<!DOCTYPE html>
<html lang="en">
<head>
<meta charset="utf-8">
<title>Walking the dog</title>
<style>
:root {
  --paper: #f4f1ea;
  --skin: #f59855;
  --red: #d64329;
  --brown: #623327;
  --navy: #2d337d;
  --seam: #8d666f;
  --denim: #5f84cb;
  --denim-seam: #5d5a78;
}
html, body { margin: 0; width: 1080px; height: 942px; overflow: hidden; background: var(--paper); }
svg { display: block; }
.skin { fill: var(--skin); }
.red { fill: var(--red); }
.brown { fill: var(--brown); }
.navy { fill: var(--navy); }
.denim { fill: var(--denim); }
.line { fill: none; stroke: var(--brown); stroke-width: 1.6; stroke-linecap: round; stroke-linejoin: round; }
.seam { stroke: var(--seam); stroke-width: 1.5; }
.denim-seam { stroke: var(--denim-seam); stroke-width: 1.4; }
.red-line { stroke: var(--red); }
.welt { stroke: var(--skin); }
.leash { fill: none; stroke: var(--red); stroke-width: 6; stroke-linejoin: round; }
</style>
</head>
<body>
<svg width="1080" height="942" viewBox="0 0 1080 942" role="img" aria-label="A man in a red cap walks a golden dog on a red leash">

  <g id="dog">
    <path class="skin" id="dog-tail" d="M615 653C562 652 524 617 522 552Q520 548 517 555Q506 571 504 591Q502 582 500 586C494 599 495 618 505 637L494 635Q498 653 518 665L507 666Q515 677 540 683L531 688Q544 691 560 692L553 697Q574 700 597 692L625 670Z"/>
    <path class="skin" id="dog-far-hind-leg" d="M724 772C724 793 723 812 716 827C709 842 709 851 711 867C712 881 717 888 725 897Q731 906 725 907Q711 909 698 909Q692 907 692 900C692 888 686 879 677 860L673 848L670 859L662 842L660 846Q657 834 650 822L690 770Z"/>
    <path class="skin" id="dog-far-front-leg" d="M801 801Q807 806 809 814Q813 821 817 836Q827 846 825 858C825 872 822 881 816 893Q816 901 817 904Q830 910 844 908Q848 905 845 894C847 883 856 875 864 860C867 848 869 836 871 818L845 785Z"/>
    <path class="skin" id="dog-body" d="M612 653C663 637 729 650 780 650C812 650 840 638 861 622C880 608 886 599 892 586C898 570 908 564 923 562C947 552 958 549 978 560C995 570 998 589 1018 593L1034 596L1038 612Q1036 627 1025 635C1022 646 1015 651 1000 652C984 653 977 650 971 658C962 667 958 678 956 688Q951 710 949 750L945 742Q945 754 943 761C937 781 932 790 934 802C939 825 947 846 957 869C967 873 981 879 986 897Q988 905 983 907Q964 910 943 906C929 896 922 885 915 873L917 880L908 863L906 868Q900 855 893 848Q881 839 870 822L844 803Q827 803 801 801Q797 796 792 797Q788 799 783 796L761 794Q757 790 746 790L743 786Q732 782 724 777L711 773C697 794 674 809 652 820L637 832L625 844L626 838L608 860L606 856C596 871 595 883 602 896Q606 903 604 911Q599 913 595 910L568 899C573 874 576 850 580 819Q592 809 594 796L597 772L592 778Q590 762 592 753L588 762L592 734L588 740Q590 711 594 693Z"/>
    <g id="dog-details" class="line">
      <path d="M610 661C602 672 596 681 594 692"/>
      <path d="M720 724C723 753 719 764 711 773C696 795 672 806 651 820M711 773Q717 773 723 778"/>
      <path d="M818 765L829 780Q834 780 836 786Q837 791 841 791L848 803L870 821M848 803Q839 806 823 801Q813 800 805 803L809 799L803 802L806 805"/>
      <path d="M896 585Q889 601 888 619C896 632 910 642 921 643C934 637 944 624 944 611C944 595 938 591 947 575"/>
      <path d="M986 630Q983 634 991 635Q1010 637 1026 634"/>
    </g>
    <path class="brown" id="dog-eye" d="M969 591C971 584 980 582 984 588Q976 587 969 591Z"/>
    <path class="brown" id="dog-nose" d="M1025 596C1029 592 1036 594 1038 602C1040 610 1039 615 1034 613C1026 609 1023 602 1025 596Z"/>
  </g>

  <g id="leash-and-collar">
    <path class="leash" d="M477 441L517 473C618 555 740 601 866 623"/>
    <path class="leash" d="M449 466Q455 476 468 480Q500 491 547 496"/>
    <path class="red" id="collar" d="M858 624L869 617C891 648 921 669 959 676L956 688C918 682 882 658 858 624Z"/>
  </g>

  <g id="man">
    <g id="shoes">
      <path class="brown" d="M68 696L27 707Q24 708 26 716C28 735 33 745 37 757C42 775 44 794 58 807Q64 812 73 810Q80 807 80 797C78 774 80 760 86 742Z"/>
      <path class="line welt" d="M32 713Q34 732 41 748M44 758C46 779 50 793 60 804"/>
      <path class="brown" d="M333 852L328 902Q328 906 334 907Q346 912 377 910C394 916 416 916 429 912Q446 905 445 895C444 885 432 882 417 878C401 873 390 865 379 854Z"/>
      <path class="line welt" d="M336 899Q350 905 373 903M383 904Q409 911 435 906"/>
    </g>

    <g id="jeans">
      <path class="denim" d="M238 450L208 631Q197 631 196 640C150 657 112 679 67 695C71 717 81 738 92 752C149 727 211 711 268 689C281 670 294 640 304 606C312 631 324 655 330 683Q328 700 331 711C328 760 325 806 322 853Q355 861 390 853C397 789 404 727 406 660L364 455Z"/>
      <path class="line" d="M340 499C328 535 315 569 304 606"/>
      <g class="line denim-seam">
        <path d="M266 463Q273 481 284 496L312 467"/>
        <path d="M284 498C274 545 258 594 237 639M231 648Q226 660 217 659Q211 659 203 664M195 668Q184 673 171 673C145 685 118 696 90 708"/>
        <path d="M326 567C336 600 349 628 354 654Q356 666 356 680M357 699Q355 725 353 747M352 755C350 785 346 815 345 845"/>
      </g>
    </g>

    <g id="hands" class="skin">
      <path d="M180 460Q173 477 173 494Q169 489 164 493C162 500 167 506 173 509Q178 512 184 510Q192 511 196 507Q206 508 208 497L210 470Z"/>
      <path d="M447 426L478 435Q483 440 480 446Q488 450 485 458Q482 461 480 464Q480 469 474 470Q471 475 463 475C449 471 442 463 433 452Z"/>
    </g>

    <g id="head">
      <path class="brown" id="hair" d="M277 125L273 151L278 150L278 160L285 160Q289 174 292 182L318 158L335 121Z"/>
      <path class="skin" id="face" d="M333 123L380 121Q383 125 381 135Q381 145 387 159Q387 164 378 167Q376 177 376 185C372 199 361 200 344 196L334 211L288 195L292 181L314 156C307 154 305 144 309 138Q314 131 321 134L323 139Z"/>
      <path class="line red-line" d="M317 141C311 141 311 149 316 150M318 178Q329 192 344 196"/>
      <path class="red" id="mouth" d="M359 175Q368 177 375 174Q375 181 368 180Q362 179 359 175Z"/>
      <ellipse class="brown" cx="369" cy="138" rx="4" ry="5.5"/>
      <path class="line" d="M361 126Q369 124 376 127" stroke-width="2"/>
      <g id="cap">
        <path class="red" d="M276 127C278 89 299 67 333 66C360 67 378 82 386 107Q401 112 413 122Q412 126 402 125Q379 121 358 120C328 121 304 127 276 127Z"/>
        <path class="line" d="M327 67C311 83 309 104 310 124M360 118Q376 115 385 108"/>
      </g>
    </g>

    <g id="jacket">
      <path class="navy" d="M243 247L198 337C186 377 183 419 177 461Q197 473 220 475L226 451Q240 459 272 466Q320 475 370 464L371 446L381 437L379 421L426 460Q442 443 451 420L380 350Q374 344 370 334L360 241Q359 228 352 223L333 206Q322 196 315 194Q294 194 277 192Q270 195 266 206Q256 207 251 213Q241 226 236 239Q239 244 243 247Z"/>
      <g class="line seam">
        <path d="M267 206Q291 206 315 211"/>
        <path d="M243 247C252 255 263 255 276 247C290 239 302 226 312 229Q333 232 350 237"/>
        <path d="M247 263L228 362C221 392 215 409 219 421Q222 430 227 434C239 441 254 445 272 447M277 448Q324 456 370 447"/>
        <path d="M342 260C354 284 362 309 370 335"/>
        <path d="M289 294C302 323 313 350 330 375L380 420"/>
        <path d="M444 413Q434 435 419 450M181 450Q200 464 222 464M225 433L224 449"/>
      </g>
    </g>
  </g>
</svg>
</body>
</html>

* _Assignment_:
The response must hold only the lines above from the line with "--skin: #f59855;" through the line with "772C724 793 723", each copied exactly, both ends kept.

* _Answer box_:
  --skin: #f59855;
  --red: #d64329;
  --brown: #623327;
  --navy: #2d337d;
  --seam: #8d666f;
  --denim: #5f84cb;
  --denim-seam: #5d5a78;
}
html, body { margin: 0; width: 1080px; height: 942px; overflow: hidden; background: var(--paper); }
svg { display: block; }
.skin { fill: var(--skin); }
.red { fill: var(--red); }
.brown { fill: var(--brown); }
.navy { fill: var(--navy); }
.denim { fill: var(--denim); }
.line { fill: none; stroke: var(--brown); stroke-width: 1.6; stroke-linecap: round; stroke-linejoin: round; }
.seam { stroke: var(--seam); stroke-width: 1.5; }
.denim-seam { stroke: var(--denim-seam); stroke-width: 1.4; }
.red-line { stroke: var(--red); }
.welt { stroke: var(--skin); }
.leash { fill: none; stroke: var(--red); stroke-width: 6; stroke-linejoin: round; }
</style>
</head>
<body>
<svg width="1080" height="942" viewBox="0 0 1080 942" role="img" aria-label="A man in a red cap walks a golden dog on a red leash">

  <g id="dog">
    <path class="skin" id="dog-tail" d="M615 653C562 652 524 617 522 552Q520 548 517 555Q506 571 504 591Q502 582 500 586C494 599 495 618 505 637L494 635Q498 653 518 665L507 666Q515 677 540 683L531 688Q544 691 560 692L553 697Q574 700 597 692L625 670Z"/>
    <path class="skin" id="dog-far-hind-leg" d="M724 772C724 793 723 812 716 827C709 842 709 851 711 867C712 881 717 888 725 897Q731 906 725 907Q711 909 698 909Q692 907 692 900C692 888 686 879 677 860L673 848L670 859L662 842L660 846Q657 834 650 822L690 770Z"/>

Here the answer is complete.